Entries shown =
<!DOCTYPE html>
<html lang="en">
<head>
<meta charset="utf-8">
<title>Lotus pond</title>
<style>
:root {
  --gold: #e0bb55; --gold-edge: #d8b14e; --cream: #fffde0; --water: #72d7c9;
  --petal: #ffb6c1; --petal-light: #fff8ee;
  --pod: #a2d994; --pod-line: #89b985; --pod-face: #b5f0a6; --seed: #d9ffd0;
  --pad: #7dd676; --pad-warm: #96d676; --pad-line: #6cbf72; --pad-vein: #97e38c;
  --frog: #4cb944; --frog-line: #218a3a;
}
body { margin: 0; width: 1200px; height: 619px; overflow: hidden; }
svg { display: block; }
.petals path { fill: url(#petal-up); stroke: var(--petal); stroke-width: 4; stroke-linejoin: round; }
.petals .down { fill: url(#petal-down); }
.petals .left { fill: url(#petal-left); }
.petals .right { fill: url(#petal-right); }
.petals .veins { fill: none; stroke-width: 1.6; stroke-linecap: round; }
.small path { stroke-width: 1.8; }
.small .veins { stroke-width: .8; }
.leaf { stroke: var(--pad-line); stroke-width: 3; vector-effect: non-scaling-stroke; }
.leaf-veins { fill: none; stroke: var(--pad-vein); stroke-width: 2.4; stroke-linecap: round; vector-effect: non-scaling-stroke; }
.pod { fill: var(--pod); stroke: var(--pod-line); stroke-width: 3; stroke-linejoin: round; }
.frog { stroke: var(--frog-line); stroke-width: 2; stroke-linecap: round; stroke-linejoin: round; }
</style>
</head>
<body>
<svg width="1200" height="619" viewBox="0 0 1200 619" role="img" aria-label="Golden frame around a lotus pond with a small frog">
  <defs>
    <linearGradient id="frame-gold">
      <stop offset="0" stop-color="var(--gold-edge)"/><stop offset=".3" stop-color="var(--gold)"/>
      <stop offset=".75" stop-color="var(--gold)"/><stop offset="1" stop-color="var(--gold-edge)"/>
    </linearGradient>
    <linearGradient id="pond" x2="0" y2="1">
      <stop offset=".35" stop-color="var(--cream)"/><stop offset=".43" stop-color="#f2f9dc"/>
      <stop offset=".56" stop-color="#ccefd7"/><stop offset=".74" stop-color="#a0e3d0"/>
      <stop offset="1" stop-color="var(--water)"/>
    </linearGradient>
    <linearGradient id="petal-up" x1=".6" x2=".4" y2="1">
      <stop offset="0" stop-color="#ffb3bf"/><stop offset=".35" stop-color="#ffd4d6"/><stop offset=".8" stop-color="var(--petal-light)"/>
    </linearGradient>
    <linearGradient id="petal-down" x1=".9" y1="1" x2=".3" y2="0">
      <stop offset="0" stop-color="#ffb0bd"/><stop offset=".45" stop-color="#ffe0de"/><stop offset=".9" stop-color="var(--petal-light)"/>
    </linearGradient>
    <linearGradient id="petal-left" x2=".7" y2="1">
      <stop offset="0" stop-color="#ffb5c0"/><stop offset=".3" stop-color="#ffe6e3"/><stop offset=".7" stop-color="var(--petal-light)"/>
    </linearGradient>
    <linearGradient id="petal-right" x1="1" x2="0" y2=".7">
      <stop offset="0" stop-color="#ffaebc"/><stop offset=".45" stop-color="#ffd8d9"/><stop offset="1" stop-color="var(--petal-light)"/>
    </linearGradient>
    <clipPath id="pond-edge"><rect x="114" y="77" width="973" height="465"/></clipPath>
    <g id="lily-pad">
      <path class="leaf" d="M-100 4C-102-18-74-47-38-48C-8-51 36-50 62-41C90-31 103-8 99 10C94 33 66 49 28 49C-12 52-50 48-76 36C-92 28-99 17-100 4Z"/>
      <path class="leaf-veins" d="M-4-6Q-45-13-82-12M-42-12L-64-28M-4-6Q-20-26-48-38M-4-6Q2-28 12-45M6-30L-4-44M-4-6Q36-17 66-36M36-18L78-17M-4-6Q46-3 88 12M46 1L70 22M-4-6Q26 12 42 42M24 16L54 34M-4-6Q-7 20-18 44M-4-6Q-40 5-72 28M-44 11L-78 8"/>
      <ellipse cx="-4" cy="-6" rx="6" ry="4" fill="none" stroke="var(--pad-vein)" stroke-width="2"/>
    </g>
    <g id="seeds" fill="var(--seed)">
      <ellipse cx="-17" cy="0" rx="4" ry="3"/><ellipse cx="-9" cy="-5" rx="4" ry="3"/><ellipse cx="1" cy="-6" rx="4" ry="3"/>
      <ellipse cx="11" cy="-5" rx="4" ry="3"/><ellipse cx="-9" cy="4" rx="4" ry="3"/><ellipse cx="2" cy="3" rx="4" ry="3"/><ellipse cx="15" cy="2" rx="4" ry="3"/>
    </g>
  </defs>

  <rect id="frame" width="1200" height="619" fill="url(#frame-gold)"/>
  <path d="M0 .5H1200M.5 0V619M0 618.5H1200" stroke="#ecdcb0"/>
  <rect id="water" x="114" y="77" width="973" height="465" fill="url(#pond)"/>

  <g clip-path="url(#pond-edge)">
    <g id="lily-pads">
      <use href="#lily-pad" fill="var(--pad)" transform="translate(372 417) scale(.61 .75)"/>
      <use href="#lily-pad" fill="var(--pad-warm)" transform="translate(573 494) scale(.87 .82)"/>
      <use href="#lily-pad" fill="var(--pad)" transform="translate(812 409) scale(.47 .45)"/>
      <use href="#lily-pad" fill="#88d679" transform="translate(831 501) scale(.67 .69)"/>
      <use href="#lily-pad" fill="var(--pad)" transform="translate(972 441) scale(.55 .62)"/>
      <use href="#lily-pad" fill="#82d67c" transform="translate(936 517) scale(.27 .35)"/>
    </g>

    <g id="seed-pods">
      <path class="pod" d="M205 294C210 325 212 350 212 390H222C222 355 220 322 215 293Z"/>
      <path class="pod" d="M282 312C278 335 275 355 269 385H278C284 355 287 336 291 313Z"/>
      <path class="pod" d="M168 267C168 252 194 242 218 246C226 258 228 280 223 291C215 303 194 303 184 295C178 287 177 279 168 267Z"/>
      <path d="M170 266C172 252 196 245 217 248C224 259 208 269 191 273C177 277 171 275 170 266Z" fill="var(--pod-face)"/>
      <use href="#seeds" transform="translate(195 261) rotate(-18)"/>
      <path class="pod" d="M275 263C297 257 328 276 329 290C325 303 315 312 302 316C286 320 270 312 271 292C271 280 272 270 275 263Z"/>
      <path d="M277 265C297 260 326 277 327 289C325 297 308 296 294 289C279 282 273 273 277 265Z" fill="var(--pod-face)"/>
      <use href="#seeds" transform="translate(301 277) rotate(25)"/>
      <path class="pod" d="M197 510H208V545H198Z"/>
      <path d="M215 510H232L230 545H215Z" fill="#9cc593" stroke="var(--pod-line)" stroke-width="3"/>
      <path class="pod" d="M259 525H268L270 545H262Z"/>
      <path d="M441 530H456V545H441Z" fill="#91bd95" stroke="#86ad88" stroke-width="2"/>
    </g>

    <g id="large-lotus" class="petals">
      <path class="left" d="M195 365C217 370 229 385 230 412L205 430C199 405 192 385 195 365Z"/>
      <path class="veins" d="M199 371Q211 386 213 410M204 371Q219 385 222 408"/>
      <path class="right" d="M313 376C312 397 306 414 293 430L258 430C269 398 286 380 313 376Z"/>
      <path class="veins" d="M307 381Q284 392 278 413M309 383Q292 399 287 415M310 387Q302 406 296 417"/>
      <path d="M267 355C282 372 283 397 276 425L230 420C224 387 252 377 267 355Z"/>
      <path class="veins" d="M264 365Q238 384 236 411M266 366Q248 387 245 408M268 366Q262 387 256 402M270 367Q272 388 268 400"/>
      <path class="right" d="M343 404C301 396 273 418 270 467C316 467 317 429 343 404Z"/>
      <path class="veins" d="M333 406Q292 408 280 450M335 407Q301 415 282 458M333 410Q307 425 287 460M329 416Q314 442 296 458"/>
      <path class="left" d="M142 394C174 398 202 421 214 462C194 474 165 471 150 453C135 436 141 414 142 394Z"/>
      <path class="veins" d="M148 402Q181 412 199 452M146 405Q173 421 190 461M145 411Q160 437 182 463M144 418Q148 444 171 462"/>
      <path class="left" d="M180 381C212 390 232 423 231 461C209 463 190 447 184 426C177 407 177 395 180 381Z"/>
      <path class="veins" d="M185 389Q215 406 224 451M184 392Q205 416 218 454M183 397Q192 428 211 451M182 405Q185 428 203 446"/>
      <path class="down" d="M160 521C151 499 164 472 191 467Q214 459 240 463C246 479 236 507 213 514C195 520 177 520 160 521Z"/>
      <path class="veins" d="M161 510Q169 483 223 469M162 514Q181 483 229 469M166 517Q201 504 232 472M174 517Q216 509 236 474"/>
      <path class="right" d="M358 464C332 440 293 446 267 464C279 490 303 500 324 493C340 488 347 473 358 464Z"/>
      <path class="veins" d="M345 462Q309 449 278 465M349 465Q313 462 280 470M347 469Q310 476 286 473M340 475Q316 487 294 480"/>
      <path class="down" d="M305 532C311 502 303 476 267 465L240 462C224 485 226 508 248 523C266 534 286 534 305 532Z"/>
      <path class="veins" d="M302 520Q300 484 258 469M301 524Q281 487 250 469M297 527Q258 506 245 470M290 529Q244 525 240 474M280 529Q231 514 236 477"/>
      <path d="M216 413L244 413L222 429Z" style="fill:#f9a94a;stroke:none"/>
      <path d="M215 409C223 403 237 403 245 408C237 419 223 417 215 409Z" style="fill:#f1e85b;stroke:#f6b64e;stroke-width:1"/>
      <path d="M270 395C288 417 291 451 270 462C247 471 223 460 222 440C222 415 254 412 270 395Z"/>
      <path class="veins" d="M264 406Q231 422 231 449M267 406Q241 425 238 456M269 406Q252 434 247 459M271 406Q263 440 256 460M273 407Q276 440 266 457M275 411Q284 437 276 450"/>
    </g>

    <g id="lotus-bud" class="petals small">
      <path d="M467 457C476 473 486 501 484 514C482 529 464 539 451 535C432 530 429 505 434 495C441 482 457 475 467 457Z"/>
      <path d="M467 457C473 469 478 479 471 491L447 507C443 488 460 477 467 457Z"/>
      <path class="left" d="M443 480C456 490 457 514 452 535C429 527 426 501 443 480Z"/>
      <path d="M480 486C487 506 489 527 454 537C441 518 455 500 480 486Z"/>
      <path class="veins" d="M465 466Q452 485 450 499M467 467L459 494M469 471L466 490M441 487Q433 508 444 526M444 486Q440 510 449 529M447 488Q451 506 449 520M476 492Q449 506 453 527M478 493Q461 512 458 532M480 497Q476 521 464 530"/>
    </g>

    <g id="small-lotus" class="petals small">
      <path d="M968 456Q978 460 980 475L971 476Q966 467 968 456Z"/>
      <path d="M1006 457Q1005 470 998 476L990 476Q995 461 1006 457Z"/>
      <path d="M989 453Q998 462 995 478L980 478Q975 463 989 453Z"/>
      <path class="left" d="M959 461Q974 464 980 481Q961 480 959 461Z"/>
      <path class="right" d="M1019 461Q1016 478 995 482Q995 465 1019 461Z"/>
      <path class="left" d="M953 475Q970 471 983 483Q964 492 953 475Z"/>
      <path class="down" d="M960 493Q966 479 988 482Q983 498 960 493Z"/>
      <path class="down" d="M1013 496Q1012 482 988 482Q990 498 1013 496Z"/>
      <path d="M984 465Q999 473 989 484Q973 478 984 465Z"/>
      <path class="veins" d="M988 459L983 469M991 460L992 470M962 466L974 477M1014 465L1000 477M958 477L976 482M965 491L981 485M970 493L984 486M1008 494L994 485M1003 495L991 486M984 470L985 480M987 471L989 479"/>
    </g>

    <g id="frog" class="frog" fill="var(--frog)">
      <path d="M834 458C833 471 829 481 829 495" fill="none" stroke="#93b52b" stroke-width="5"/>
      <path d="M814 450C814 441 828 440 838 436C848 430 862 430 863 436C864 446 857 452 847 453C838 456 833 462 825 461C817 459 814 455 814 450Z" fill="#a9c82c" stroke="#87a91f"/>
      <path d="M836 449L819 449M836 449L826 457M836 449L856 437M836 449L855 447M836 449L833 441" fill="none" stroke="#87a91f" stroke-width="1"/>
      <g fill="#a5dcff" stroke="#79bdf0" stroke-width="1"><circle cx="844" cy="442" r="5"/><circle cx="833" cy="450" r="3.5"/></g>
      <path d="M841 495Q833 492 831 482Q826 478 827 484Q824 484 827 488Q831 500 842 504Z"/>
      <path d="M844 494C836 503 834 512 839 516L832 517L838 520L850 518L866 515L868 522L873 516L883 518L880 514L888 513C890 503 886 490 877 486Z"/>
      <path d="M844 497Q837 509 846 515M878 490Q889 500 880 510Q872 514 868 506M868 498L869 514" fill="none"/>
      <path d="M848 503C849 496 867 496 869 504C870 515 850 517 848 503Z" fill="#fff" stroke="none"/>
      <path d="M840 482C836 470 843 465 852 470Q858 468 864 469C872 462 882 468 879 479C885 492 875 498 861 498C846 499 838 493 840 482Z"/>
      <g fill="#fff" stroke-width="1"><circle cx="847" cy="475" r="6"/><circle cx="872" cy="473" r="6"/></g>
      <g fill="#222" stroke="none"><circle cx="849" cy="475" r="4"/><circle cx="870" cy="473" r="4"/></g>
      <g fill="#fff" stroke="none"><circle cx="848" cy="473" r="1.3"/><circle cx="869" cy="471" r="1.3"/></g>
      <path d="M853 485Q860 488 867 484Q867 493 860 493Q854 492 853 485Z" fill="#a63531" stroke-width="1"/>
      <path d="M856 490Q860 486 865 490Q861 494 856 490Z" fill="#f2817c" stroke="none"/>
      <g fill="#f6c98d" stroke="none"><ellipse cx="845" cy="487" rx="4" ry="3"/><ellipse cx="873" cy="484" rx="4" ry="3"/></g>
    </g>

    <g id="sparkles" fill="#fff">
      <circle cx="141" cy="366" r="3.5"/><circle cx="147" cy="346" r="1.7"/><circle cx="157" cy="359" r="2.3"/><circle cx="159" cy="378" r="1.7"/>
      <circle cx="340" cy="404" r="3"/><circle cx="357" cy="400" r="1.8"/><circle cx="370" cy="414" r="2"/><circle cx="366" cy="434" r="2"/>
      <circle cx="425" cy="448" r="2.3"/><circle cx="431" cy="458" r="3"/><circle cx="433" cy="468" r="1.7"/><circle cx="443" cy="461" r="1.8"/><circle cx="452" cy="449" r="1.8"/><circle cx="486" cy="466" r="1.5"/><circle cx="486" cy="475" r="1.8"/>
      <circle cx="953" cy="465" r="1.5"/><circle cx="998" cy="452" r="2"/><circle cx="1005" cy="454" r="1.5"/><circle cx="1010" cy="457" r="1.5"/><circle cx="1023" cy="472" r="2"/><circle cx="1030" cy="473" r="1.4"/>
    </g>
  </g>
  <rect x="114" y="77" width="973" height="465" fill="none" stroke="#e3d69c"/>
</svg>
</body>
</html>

Exercise goal = Tell me how many lines of the records include the word "effect", and say nothing else.

Completed exercise = 2